Problem to solve: Each line of the listing below must be retyped exactly, with images left out.

Supplied records:
__________________________________________________
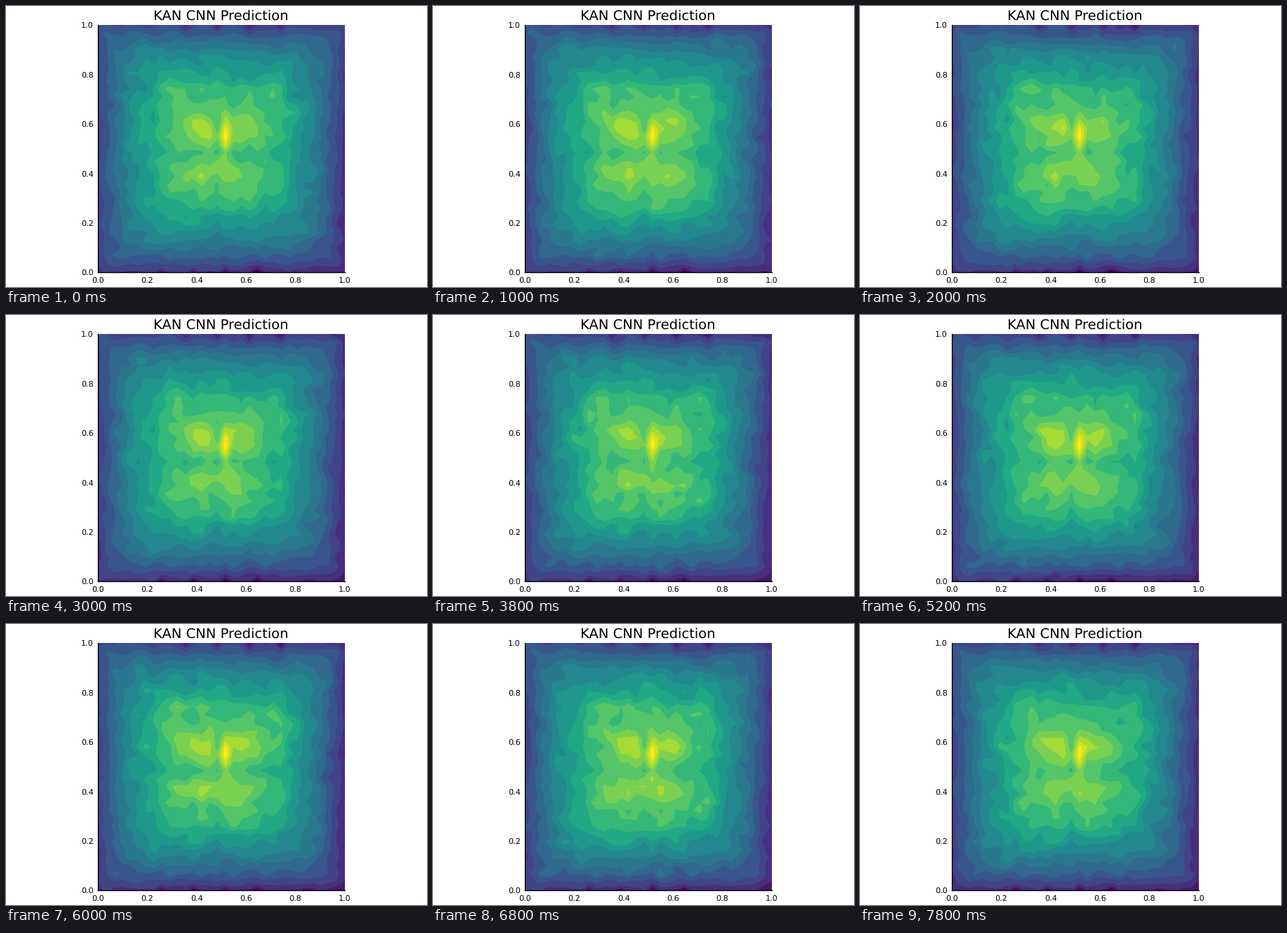
Write a matplotlib script that moves like this. It is 600 px wide and 400 px high and loops after 8 s.

```python
import numpy as np
import matplotlib.pyplot as plt
from matplotlib.animation import FuncAnimation

W, H, DPI = 600, 400, 100
LEFT, TOP, SIDE = 131, 27, 352
N, BANDS = 32, 16
FRAMES, STEP = 40, 200

plt.rcParams.update({"font.family": "DejaVu Sans", "text.hinting": "none"})

axis = np.linspace(0, 1, N)
col, row = np.meshgrid(np.arange(N), np.arange(N))


def soft_min(a, b, k=3):
    a, b = np.maximum(a, 1e-3), np.maximum(b, 1e-3)
    return (a ** -k + b ** -k) ** (-1 / k)


def hill(c, r, width, height):
    return np.exp(-((col - c) / width) ** 2 - ((row - r) / height) ** 2)


def noise(rng):
    """Random grid whose neighbouring points are slightly alike."""
    n = rng.normal(size=(N, N))
    return n + .35 * np.roll(n, 1, axis=0) + .35 * np.roll(n, 1, axis=1)


def make_base():
    x, y = col / (N - 1), row / (N - 1)
    z = .19 - .05 * x + .06 * y
    z += .68 * soft_min(np.sin(np.pi * x), np.sin(np.pi * y))

    # Raised square plateau with four lobes, split by a shallow valley.
    inner = (abs(col - 15.5) < 8) & (abs(row - 15.5) < 8)
    z += .03 * inner
    for c, height in ((13, .09), (18, .06)):
        for r in (12.5, 18):
            z += height * hill(c, r, 2.5, 1.8)
    z -= .05 * inner * np.exp(-(row - 15.0) ** 2)
    z -= .12 * hill(15, 18.5, .6, 1.5)

    # Fringe teeth recur every fourth column.
    z[2, 9:22:4] += .08
    z[0, 8:21:4] -= .12
    z[31, 11:24:4] -= .13
    z[30, 11:24:4] -= .05
    return z


base = make_base()
grain = .012 + .012 * base
base += grain * noise(np.random.default_rng(7))
summit = hill(16, 17, .6, 1.9)


def surface(i):
    rng = np.random.default_rng(100 + i)
    z = base + .8 * grain * noise(rng) * (1 - summit)
    return z + (.24 + .02 * rng.uniform(-1, 1)) * summit


colors = plt.get_cmap("viridis")(np.linspace(0, 1, BANDS))

fig = plt.figure(figsize=(W / DPI, H / DPI), dpi=DPI, facecolor="white")
ax = fig.add_axes([LEFT / W, 1 - (TOP + SIDE) / H, SIDE / W, SIDE / H],
                  facecolor=colors[0])
fig.text((LEFT + SIDE / 2 - .5) / W, 380.5 / H, "KAN CNN Prediction",
         size=14, ha="center", va="baseline")

ticks = np.linspace(0, 1, 6)
labels = [f"{t:.1f}" for t in ticks]
ax.set_xticks(ticks, labels)
ax.set_yticks(ticks, labels)
ax.tick_params(length=0, pad=4.5, labelsize=8)
ax.spines[["top", "right"]].set_visible(False)
ax.spines[["left", "bottom"]].set_linewidth(1)


def draw(i):
    for old in list(ax.collections):
        old.remove()
    z = surface(i)
    # Bands span each frame's own range; stacked fills leave no seams.
    levels = np.linspace(z.min(), z.max(), BANDS + 1)
    for low, color in zip(levels[1:-1], colors[1:]):
        ax.contourf(axis, axis, z, levels=[low, 9], colors=[color], antialiased=True)
    ax.set(xlim=(0, 1), ylim=(0, 1))
    return ax.collections


anim = FuncAnimation(fig, draw, frames=FRAMES, init_func=lambda: draw(0),
                     interval=STEP, repeat=True, repeat_delay=0, blit=False)
plt.show()
```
__________________________________________________
Output of the task:
Write a matplotlib script that moves like this. It is 600 px wide and 400 px high and loops after 8 s.

```python
import numpy as np
import matplotlib.pyplot as plt
from matplotlib.animation import FuncAnimation

W, H, DPI = 600, 400, 100
LEFT, TOP, SIDE = 131, 27, 352
N, BANDS = 32, 16
FRAMES, STEP = 40, 200

plt.rcParams.update({"font.family": "DejaVu Sans", "text.hinting": "none"})

axis = np.linspace(0, 1, N)
col, row = np.meshgrid(np.arange(N), np.arange(N))


def soft_min(a, b, k=3):
    a, b = np.maximum(a, 1e-3), np.maximum(b, 1e-3)
    return (a ** -k + b ** -k) ** (-1 / k)


def hill(c, r, width, height):
    return np.exp(-((col - c) / width) ** 2 - ((row - r) / height) ** 2)


def noise(rng):
    """Random grid whose neighbouring points are slightly alike."""
    n = rng.normal(size=(N, N))
    return n + .35 * np.roll(n, 1, axis=0) + .35 * np.roll(n, 1, axis=1)


def make_base():
    x, y = col / (N - 1), row / (N - 1)
    z = .19 - .05 * x + .06 * y
    z += .68 * soft_min(np.sin(np.pi * x), np.sin(np.pi * y))

    # Raised square plateau with four lobes, split by a shallow valley.
    inner = (abs(col - 15.5) < 8) & (abs(row - 15.5) < 8)
    z += .03 * inner
    for c, height in ((13, .09), (18, .06)):
        for r in (12.5, 18):
            z += height * hill(c, r, 2.5, 1.8)
    z -= .05 * inner * np.exp(-(row - 15.0) ** 2)
    z -= .12 * hill(15, 18.5, .6, 1.5)

    # Fringe teeth recur every fourth column.
    z[2, 9:22:4] += .08
    z[0, 8:21:4] -= .12
    z[31, 11:24:4] -= .13
    z[30, 11:24:4] -= .05
    return z


base = make_base()
grain = .012 + .012 * base
base += grain * noise(np.random.default_rng(7))
summit = hill(16, 17, .6, 1.9)


def surface(i):
    rng = np.random.default_rng(100 + i)
    z = base + .8 * grain * noise(rng) * (1 - summit)
    return z + (.24 + .02 * rng.uniform(-1, 1)) * summit


colors = plt.get_cmap("viridis")(np.linspace(0, 1, BANDS))

fig = plt.figure(figsize=(W / DPI, H / DPI), dpi=DPI, facecolor="white")
ax = fig.add_axes([LEFT / W, 1 - (TOP + SIDE) / H, SIDE / W, SIDE / H],
                  facecolor=colors[0])
fig.text((LEFT + SIDE / 2 - .5) / W, 380.5 / H, "KAN CNN Prediction",
         size=14, ha="center", va="baseline")

ticks = np.linspace(0, 1, 6)
labels = [f"{t:.1f}" for t in ticks]
ax.set_xticks(ticks, labels)
ax.set_yticks(ticks, labels)
ax.tick_params(length=0, pad=4.5, labelsize=8)
ax.spines[["top", "right"]].set_visible(False)
ax.spines[["left", "bottom"]].set_linewidth(1)


def draw(i):
    for old in list(ax.collections):
        old.remove()
    z = surface(i)
    # Bands span each frame's own range; stacked fills leave no seams.
    levels = np.linspace(z.min(), z.max(), BANDS + 1)
    for low, color in zip(levels[1:-1], colors[1:]):
        ax.contourf(axis, axis, z, levels=[low, 9], colors=[color], antialiased=True)
    ax.set(xlim=(0, 1), ylim=(0, 1))
    return ax.collections


anim = FuncAnimation(fig, draw, frames=FRAMES, init_func=lambda: draw(0),
                     interval=STEP, repeat=True, repeat_delay=0, blit=False)
plt.show()
```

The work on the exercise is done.